►

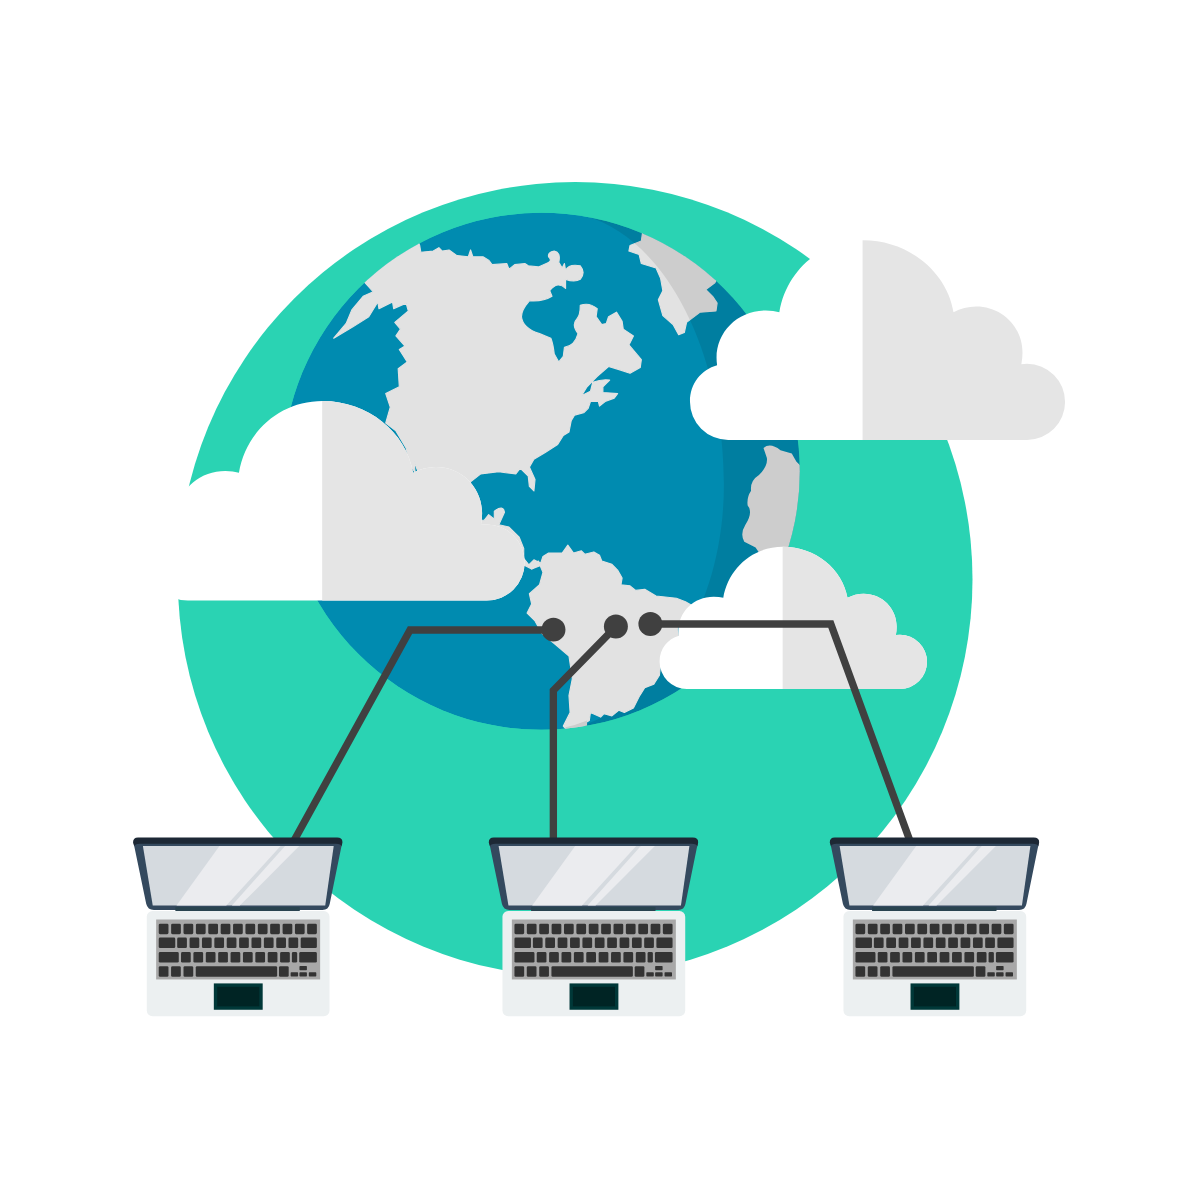
<!DOCTYPE html>
<html lang="en">
<head>
<meta charset="utf-8">
<title>Global cloud network</title>
<style>
:root{
  --page:#ffffff;
  --backdrop:#2ad3b3;
  --ocean:#008bb0;
  --land:#e2e2e2;
  --land-shade:#cdcdcd;
  --cloud-light:#ffffff;
  --cloud-dark:#e5e5e5;
  --wire:#404040;
  --lid:#34495e;
  --lid-edge:#1d2835;
  --screen:#d5dadf;
  --glare:#ebecef;
  --hinge:#29434f;
  --body:#ecf0f1;
  --deck:#a8a8a8;
  --key:#333333;
  --pad-edge:#003838;
  --pad:#002424;
}
html,body{margin:0;padding:0;background:var(--page);overflow:hidden}
.artboard{display:block;width:1199px;height:1200px}
.backdrop{fill:var(--backdrop)}
.ocean{fill:var(--ocean)}
.land{fill:var(--land);stroke:var(--land);stroke-width:1;stroke-linejoin:round}
.africa{fill:var(--land-shade)}
.shade{fill:#000;fill-opacity:.09}
.cloud-light{fill:var(--cloud-light)}
.cloud-dark{fill:var(--cloud-dark)}
.wire{fill:none;stroke:var(--wire);stroke-width:6.5;stroke-linejoin:miter}
.node{fill:var(--wire)}
.lid{fill:var(--lid)}
.lid-edge{fill:var(--lid-edge)}
.screen{fill:var(--screen)}
.glare{fill:var(--glare)}
.hinge{fill:var(--hinge)}
.body{fill:var(--body)}
.deck{fill:var(--deck)}
.keys{fill:var(--key)}
.pad{fill:var(--pad);stroke:var(--pad-edge);stroke-width:3}
</style>
</head>
<body>
<svg class="artboard" viewBox="0 0 1060 1061" role="img" aria-label="Three laptops wired to a globe surrounded by clouds">
  <defs>
    <clipPath id="globe-clip"><circle cx="478.5" cy="416.7" r="228.6"/></clipPath>
    <path id="cloud-outline" d="M644 389A33.8 33.8 0 0 1 610 355C610 339 620 327 634 323C630 297 650 274.500 677 274.500Q684 274.500 689 276C695 240 725 212.500 763 212.500C803 212.500 837 240 843 276C849 273 856 271 863 271C886 271 904 289 904 312Q904 317 903 322L908 321.700A33.6 33.6 0 0 1 908 389Z"/>
    <clipPath id="cloud-right-half"><rect x="762.600" y="205" width="190" height="190"/></clipPath>
    <g id="cloud">
      <use href="#cloud-outline" class="cloud-light"/>
      <use href="#cloud-outline" class="cloud-dark" clip-path="url(#cloud-right-half)"/>
    </g>

    <rect id="key" width="8.600" height="9.300" rx="1.200"/>
    <g id="key-five">
      <use href="#key"/><use href="#key" x="10.950"/><use href="#key" x="21.900"/><use href="#key" x="32.850"/><use href="#key" x="43.800"/>
    </g>
    <g id="key-nine">
      <use href="#key-five"/><use href="#key" x="54.750"/><use href="#key" x="65.700"/><use href="#key" x="76.650"/><use href="#key" x="87.600"/>
    </g>
    <rect id="arrow-key" width="6.600" height="3.700" rx=".6"/>

    <g id="laptop">
      <path class="lid" d="M122 741H298Q303 741 302.300 746L291.500 799Q290.500 804.500 285 804.500H136Q130.500 804.500 129.200 799L118.200 746Q117.500 741 122 741Z"/>
      <path class="lid-edge" d="M122 740.500H298Q303 740.500 302.700 745L302 748.500Q301.500 746 297 746H123.500Q119 746 118.700 748.500L117.600 745Q117.500 740.500 122 740.500Z"/>
      <path class="screen" d="M126.300 748H295L287.500 800.700H135Z"/>
      <path class="glare" d="M194 748H248L200 800.700H156Z"/>
      <path class="glare" d="M252 748H264.500L212 800.700H205Z"/>
      <rect class="hinge" x="155" y="802" width="110" height="4"/>
      <rect class="body" x="129.700" y="805.500" width="161.600" height="93" rx="5"/>
      <rect class="deck" x="138" y="813" width="145" height="53"/>
      <g class="keys">
        <g id="number-row">
          <use href="#key-nine" x="140.300" y="816.700"/>
          <use href="#key" x="238.800" y="816.700"/><use href="#key" x="249.800" y="816.700"/><use href="#key" x="260.700" y="816.700"/><use href="#key" x="271.500" y="816.700"/>
        </g>
        <g id="upper-row">
          <rect x="140.300" y="829" width="14.600" height="9.300" rx="1.200"/>
          <use href="#key-nine" x="156.600" y="829"/>
          <use href="#key" x="255" y="829"/>
          <rect x="265.800" y="829" width="14.300" height="9.300" rx="1.200"/>
        </g>
        <g id="home-row">
          <rect x="140.300" y="841.800" width="17.700" height="9.300" rx="1.200"/>
          <use href="#key-nine" x="160" y="841.800"/>
          <rect x="258" y="841.800" width="4.700" height="9.300" rx="1.200"/>
          <rect x="264.500" y="841.800" width="15.600" height="9.300" rx="1.200"/>
        </g>
        <g id="space-row">
          <use href="#key" x="140.300" y="854.300"/><use href="#key" x="151.200" y="854.300"/><use href="#key" x="162.200" y="854.300"/>
          <rect x="173" y="854.300" width="72" height="9.300" rx="1.200"/>
          <use href="#key" x="246.600" y="854.300"/>
          <use href="#arrow-key" x="264.700" y="854.200"/>
          <use href="#arrow-key" x="256.900" y="859.700"/><use href="#arrow-key" x="264.700" y="859.700"/><use href="#arrow-key" x="273" y="859.700"/>
        </g>
      </g>
      <rect class="pad" x="190.500" y="871" width="40.200" height="20.300"/>
    </g>
  </defs>

  <circle class="backdrop" cx="508.500" cy="512.300" r="351.300"/>

  <g id="globe" clip-path="url(#globe-clip)">
    <circle class="ocean" cx="478.500" cy="416.700" r="228.600"/>
    <path id="north-america" class="land" d="M366 205L371 217L372 223L383 222L388 219L391 222L397 221L404 226L414 227L416 221L418 227L427 227L432 230L435 234L448 233L450 238L455 234L464 233L467 235L476 236L483 233Q489 231 485 227Q484 223 490 222Q496 223 494 232L497 237L499 233L500 239Q503 233 513 235Q518 241 513 247Q508 250 500 247L500 255Q493 248 486 257L488 262Q480 267 468 266Q461 274 461 280Q462 290 477 295L487 299Q489 304 490 313L494 320L498 315L499 307Q508 306 511 295Q505 287 510 282Q513 279 513 270Q521 267 528 273L527 280L532 287L536 286L538 280L545 276L550 284L551 291L560 297L556 305L567 318L566 325L557 330L548 327L538 324Q528 332 519 342L514 350L522 346L524 338Q532 335 539 336L533 342L533 347L546 348L543 352L535 355L530 359L529 355L522 355L520 361L516 365L508 367L505 372L503 382L498 385L493 393L482 400L472 406L468 413L473 424L472 434L468 430L467 421L460 414L456 419L447 418L441 417L425 419L416 426L414 445L420 460L428 460L432 455L437 459L437 452Q445 446 446 453L441 464L450 466L459 475L463 485L463 494L468 500L476 496L478 500L470 503L460 498L452 490L420 480L390 455L375 425L370 418L366 408L367 418L362 410L359 396L350 381L341 374L345 360L341 348L353 342L352 326L360 320L353 309L358 306L350 297L354 291L349 285L361 275L359 268L348 273L347 267L335 273L334 267L326 280L312 289L295 299L306 286L311 274L321 262L330 258L320 247Z"/>
    <path id="greenland" class="land" d="M572 203L568 206L567 213L557 217L556 222L565 225L567 233L580 237L584 246L586 257L582 265L586 279L595 287L600 296L605 294L607 285L619 276L633 275L634 268L630 262L624 256L632 250L640 235Z"/>
    <path id="night-side" class="shade" d="M518 191C594 214 640 320 640 428C640 530 590 620 505 645L560 660L730 560V300L620 180Z"/>
    <path id="africa" class="africa" d="M675 396Q681 391 690 398L700 401L704 408L712 416L702 480L697 487L684 486L672 490L668 484L658 479Q654 472 659 464Q666 453 661 447Q660 440 664 434Q663 425 671 420Q679 412 678 405Z"/>
    <path id="south-america" class="land" d="M463 494L467 500L472 495L478 498L480 492L485 489L497 489L502 482L507 489L514 487L517 490L525 488L530 491L532 496L541 499L546 504L550 511L549 517L557 518L562 522L570 521L580 527L598 529L606 532L613 536L606 546L599 554L600 565L597 574L588 580L584 587L583 597L578 605L570 608L565 616L560 626L552 630L547 628L541 633L534 631L531 634L522 630L521 637L516 640L519 645L505 650L498 642L504 630L503 615L506 600L503 580L490 569L479 560L473 549L466 542L470 534L468 525L477 517L480 506L477 499L470 503Z"/>
    <path class="africa" d="M500 643L508 641L519 637L519 648H500Z"/>
  </g>

  <g id="clouds">
    <use href="#cloud"/>
    <use href="#cloud" transform="translate(-477.800 142)"/>
    <use href="#cloud" transform="translate(148.200 331.800) scale(.713)"/>
  </g>

  <g id="connections">
    <path class="wire" d="M489 557H362.500L259 745"/>
    <path class="wire" d="M544.500 554L489.200 610.500V745"/>
    <path class="wire" d="M575 551.700H734.500L805 745"/>
    <circle class="node" cx="489.300" cy="556.700" r="10.600"/>
    <circle class="node" cx="544.500" cy="553.900" r="10.600"/>
    <circle class="node" cx="575" cy="551.800" r="10.600"/>
  </g>

  <g id="laptops">
    <use href="#laptop"/>
    <use href="#laptop" x="314.500"/>
    <use href="#laptop" x="616"/>
  </g>
</svg>
</body>
</html>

◄

**YOUR INSTRUCTIONS**: Write out the records above exactly. Begin with the first line, end with the line holding "--body:#ecf0f1;", and drop the pictures.

**RESULT OF THIS EXERCISE**:
<!DOCTYPE html>
<html lang="en">
<head>
<meta charset="utf-8">
<title>Global cloud network</title>
<style>
:root{
  --page:#ffffff;
  --backdrop:#2ad3b3;
  --ocean:#008bb0;
  --land:#e2e2e2;
  --land-shade:#cdcdcd;
  --cloud-light:#ffffff;
  --cloud-dark:#e5e5e5;
  --wire:#404040;
  --lid:#34495e;
  --lid-edge:#1d2835;
  --screen:#d5dadf;
  --glare:#ebecef;
  --hinge:#29434f;
  --body:#ecf0f1;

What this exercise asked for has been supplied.